The famous poem, "In Flanders Fields," was written by Canadian Lieutenant Colonel John McCrae. After he wrote it, he threw it away. A fellow soldier saved it and the rest, as they say, is history.
Other countries celebrate Remembrance Day
In addition to Australia, several other countries observe Remembrance Day on November 11 including the U.K., France, Belgium, Poland, and Canada. In the U.S., America’s version of Remembrance Day is celebrated on the last Monday in May and their version of Anzac Day is held on November 11.
The minutes of silence were suggested by an Australian.
Edward Honey, an Australian journalist working on Fleet Street, suggested that the fallen heroes of World War I be honored with two minutes of silence during Remembrance Day. The suggestion was then made to the British Cabinet by a South African statesman.
When the first anniversary of the armistice came around, King George V personally requested that the commonwealth nations observe two minutes of silence in honor of the fallen.
Remembering Those that Gave All
Remembrance Day is a solemn time to honor and remember the men and women who fought and died in the service of their country. While their lives may have ended on the battlefield, their courage and bravery will continue to live on through the centuries.

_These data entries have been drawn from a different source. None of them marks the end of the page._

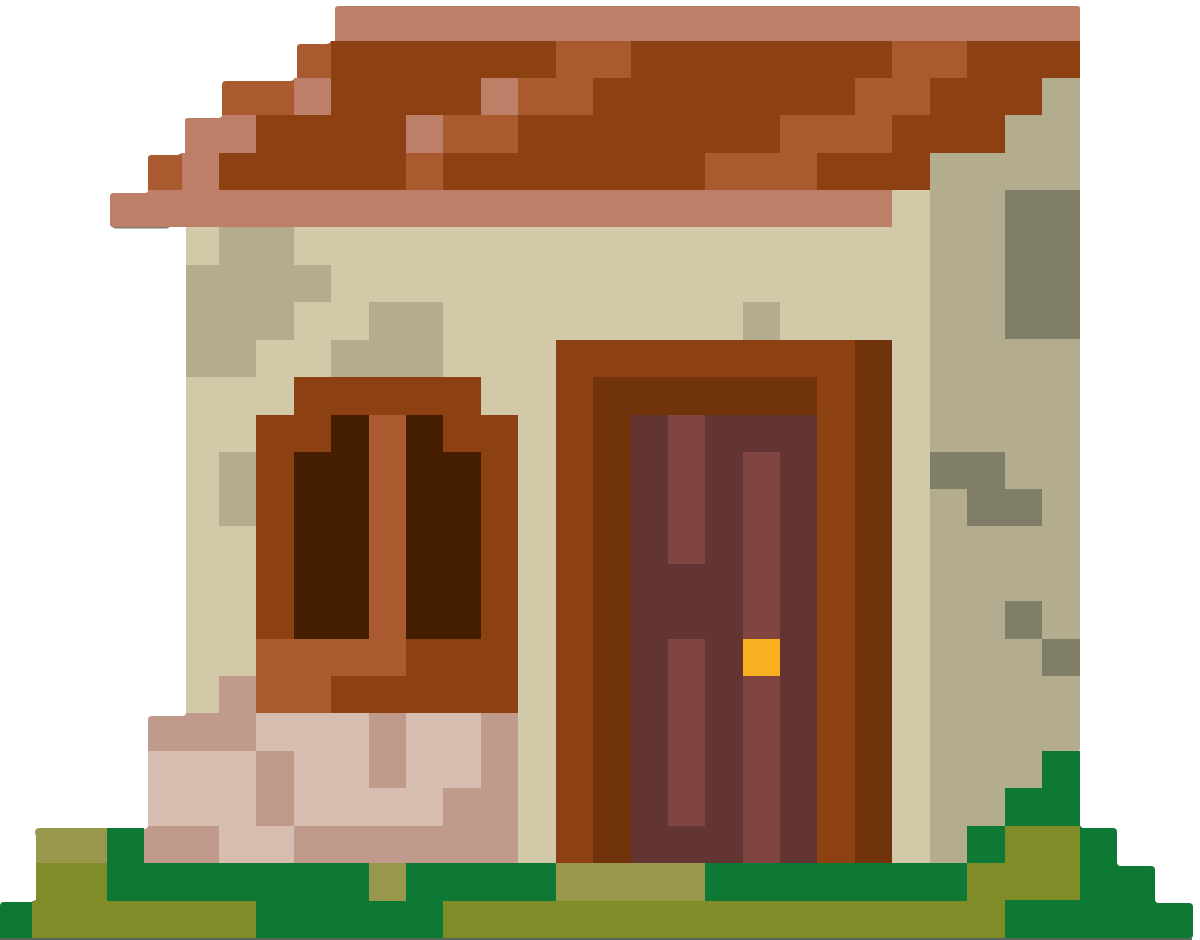
<!DOCTYPE html>
<html lang="en">
<head>
<meta charset="utf-8">
<title>Pixel cottage</title>
<style>
:root {
  --paper: #ffffff;
  --tile: #8d4012;
  --tile-light: #a95a2f;
  --rose: #be7f69;
  --plaster: #d2c9a8;
  --plaster-shade: #b3ac8e;
  --stone: #807e67;
  --glass: #451e01;
  --frame-dark: #70330b;
  --door: #633532;
  --door-panel: #804541;
  --knob: #f8af20;
  --brick: #c09b8b;
  --brick-light: #d6bdb0;
  --grass: #0d7934;
  --moss: #808c28;
  --moss-light: #99974b;
  --ground-line: #56685c;
}
html, body { margin: 0; background: var(--paper); }
body { width: 1200px; height: 940px; overflow: hidden; }
svg { display: block; }
.tile { fill: var(--tile); }
.tile-light { fill: var(--tile-light); }
.rose { fill: var(--rose); }
.plaster { fill: var(--plaster); }
.plaster-shade { fill: var(--plaster-shade); }
.stone { fill: var(--stone); }
.glass { fill: var(--glass); }
.frame-dark { fill: var(--frame-dark); }
.door-leaf { fill: var(--door); }
.door-panel { fill: var(--door-panel); }
.knob { fill: var(--knob); }
.brick { fill: var(--brick); }
.brick-light { fill: var(--brick-light); }
.grass { fill: var(--grass); }
.moss { fill: var(--moss); }
.moss-light { fill: var(--moss-light); }
.ground-line { fill: var(--ground-line); }
</style>
</head>
<body>
<svg width="1200" height="940" viewBox="0 0 1200 940" role="img" aria-label="Pixel art cottage with a tiled roof, arched window and wooden door">

  <g id="walls">
    <rect class="plaster" x="186" y="190" width="744" height="673"/>
    <path class="plaster-shade" d="M930 153H1005V115H1042V78H1080V748Q1080 751 1078 751V863H930Z"/>
    <path class="plaster-shade" d="M219 227H294V265H331V302H294V340H256V377H186V265H219Z"/>
    <path class="plaster-shade" d="M369 302H443V377H331V340H369Z"/>
    <rect class="plaster-shade" x="743" y="302" width="37" height="38"/>
    <rect class="plaster-shade" x="219" y="452" width="37" height="74"/>
    <rect class="stone" x="1005" y="190" width="75" height="149"/>
    <path class="stone" d="M930 452H1005V489H1042V526H967V489H930Z"/>
    <rect class="stone" x="1005" y="601" width="37" height="38"/>
    <rect class="stone" x="1042" y="639" width="38" height="37"/>
  </g>

  <g id="roof">
    <path class="tile" d="M331 41H1080V78H1042V115H1005V153H930V190H219V153H256V115H331Z"/>
    <g id="light-tiles" class="tile-light">
      <path d="M331 41V78H297V47Q297 44 301 44H326Q330 44 331 41Z"/>
      <rect x="556" y="41" width="75" height="37"/>
      <rect x="892" y="41" width="75" height="37"/>
      <path d="M294 78V115H222V85Q222 81 226 81H290Q294 81 294 78Z"/>
      <rect x="518" y="78" width="75" height="37"/>
      <rect x="855" y="78" width="75" height="37"/>
      <rect x="443" y="115" width="75" height="38"/>
      <rect x="780" y="115" width="112" height="38"/>
      <path d="M182 153V190H148V160Q147 155 152 155H178Z"/>
      <rect x="406" y="153" width="37" height="37"/>
      <rect x="705" y="153" width="112" height="37"/>
    </g>
    <g id="rose-tiles" class="rose">
      <rect x="294" y="78" width="37" height="37"/>
      <rect x="481" y="78" width="37" height="37"/>
      <path d="M256 115V153H219V190H182V153H185V122Q184 118 188 118H218Q222 118 222 115Z"/>
      <rect x="406" y="115" width="37" height="38"/>
    </g>
    <path id="ridge" class="rose" d="M335 41V11Q334 6 339 6H1077Q1081 6 1080 10V41Z"/>
    <path id="eave" class="rose" d="M892 190V227H113Q110 227 110 224V196Q110 193 114 193H145Q148 193 148 190Z"/>
    <path class="stone" d="M112 227H170L167 228.500H115Z"/>
  </g>

  <g id="window">
    <path class="tile" d="M294 377H481V415H518V713H256V415H294Z"/>
    <path class="glass" d="M331 415H369V639H294V452H331Z"/>
    <path class="glass" d="M406 415H443V452H481V639H406Z"/>
    <rect class="tile-light" x="369" y="415" width="37" height="224"/>
    <path class="tile-light" d="M256 639H406V676H331V713H256Z"/>
  </g>

  <g id="doorway">
    <rect class="tile" x="556" y="340" width="299" height="523"/>
    <rect class="frame-dark" x="855" y="340" width="37" height="523"/>
    <rect class="frame-dark" x="593" y="377" width="224" height="486"/>
    <rect class="door-leaf" x="631" y="415" width="186" height="448"/>
    <rect class="door-panel" x="668" y="415" width="37" height="149"/>
    <rect class="door-panel" x="668" y="639" width="37" height="187"/>
    <rect class="door-panel" x="743" y="452" width="37" height="411"/>
    <rect class="knob" x="743" y="639" width="37" height="37"/>
  </g>

  <g id="brick-base">
    <path class="brick" d="M219 676H256V713H518V863H144V829Q148 829 148 825V720Q148 716 152 716H182Q186 716 186 713H219Z"/>
    <path class="brick-light" d="M148 751H256V826H148Z"/>
    <path class="brick-light" d="M256 713H369V788H406V713H481V788H443V826H294V751H256Z"/>
    <rect class="brick-light" x="219" y="826" width="75" height="37"/>
  </g>

  <g id="ground">
    <path class="grass" d="M107 828H144V863H967V826H1005V788H1042V751H1080V824Q1080 828 1084 828H1113Q1117 828 1117 832V862Q1117 866 1121 866H1151Q1155 866 1155 870V899Q1155 903 1159 903H1189Q1193 903 1193 907V935Q1193 938 1190 938H0V906Q0 902 4 902H32L107 863Z"/>
    <path class="moss" d="M36 863H107V901H256V938H32V901H36Z"/>
    <path class="moss" d="M443 901H967V863H1005V826H1080V900H1005V938H443Z"/>
    <path class="moss-light" d="M36 863V836Q33 828 40 828H107V863Z"/>
    <rect class="moss-light" x="369" y="863" width="37" height="38"/>
    <rect class="moss-light" x="556" y="863" width="149" height="38"/>
    <rect class="ground-line" x="0" y="938" width="1192" height="2"/>
  </g>
</svg>
</body>
</html>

- “Anzac Day.” Commemorate, Australian War Memorial, 28 April 2021. awm.gov.au/commemoration/anzac-day.
- “Ceremonial Customs.” Commemorate, Australian War Memorial, 24 December 2020. awm.gov.au/commemoration/customs-and-ceremony.
- “Gallipoli Landing.” Defining Moments, National Museum Australia, 13 April 2021. nma.gov.au/defining-moments/resources/gallipoli-landing.
- “Origins of Remembrance Day.” Remembrance Day, Australian War Memorial, 17 April 2020. awm.gov.au/commemoration/remembrance-day/traditions.